▶ [Goal of the exercise]: Lines, not repeats, are what count: give the number of lines below that hold "font", and nothing more.

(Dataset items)
____________________
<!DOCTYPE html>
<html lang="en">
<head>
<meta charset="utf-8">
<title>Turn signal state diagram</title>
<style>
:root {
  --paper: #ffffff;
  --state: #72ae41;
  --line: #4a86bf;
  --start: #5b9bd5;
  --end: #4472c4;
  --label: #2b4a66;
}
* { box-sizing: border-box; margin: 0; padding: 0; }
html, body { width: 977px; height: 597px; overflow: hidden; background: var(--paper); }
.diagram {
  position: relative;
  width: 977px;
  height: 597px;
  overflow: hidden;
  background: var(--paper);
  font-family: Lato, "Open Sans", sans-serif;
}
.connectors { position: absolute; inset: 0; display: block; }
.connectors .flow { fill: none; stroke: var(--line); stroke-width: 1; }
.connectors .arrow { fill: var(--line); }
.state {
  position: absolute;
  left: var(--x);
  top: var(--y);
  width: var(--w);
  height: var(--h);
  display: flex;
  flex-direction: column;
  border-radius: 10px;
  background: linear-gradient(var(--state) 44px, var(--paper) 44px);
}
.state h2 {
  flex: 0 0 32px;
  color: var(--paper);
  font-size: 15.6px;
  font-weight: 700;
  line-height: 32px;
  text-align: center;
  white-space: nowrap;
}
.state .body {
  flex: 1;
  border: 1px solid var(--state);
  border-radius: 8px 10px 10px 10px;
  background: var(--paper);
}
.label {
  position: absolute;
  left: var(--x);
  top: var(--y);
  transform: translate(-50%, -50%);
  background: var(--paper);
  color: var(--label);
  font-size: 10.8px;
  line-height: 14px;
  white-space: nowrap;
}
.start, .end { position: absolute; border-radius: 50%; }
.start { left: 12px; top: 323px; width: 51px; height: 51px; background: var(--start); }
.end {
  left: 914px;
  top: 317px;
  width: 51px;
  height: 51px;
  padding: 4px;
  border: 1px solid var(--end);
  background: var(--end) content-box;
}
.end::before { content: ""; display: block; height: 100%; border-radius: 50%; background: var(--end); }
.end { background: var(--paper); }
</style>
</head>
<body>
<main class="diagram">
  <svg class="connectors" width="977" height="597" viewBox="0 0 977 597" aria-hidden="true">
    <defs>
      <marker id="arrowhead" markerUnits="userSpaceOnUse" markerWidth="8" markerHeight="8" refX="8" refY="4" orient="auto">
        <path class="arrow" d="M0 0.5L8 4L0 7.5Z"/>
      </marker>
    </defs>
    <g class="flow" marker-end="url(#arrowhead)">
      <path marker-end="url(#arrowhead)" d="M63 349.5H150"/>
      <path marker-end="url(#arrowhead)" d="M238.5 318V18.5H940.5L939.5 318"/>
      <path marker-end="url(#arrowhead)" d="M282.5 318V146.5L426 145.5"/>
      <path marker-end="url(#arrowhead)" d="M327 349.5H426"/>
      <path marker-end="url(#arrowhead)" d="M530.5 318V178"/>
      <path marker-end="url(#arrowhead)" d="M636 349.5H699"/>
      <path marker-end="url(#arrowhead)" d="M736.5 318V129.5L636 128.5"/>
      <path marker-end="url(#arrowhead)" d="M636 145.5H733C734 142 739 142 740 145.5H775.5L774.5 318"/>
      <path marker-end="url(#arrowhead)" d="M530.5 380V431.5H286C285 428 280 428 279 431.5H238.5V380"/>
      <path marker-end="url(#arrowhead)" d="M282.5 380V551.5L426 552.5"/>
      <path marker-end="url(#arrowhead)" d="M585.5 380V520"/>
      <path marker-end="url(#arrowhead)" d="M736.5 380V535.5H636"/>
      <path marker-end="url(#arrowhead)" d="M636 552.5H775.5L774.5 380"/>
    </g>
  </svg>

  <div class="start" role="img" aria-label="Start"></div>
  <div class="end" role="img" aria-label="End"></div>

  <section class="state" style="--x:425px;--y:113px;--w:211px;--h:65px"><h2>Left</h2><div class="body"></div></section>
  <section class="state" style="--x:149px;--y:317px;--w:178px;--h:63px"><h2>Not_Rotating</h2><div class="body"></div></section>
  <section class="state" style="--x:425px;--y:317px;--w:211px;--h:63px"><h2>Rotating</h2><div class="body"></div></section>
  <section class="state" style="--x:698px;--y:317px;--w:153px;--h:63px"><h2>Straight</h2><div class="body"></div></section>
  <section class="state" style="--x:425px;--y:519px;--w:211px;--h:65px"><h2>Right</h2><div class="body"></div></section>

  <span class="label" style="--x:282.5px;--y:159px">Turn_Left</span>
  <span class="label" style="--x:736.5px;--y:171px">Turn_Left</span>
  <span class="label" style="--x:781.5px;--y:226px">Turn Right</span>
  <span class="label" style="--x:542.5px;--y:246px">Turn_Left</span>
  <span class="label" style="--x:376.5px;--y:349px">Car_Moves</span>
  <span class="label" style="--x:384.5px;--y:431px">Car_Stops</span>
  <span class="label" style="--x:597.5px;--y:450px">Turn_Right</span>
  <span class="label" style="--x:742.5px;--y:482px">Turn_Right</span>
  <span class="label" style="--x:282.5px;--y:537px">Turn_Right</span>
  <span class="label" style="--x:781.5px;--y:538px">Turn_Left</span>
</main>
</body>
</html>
____________________
▶ [Result of this task]: 4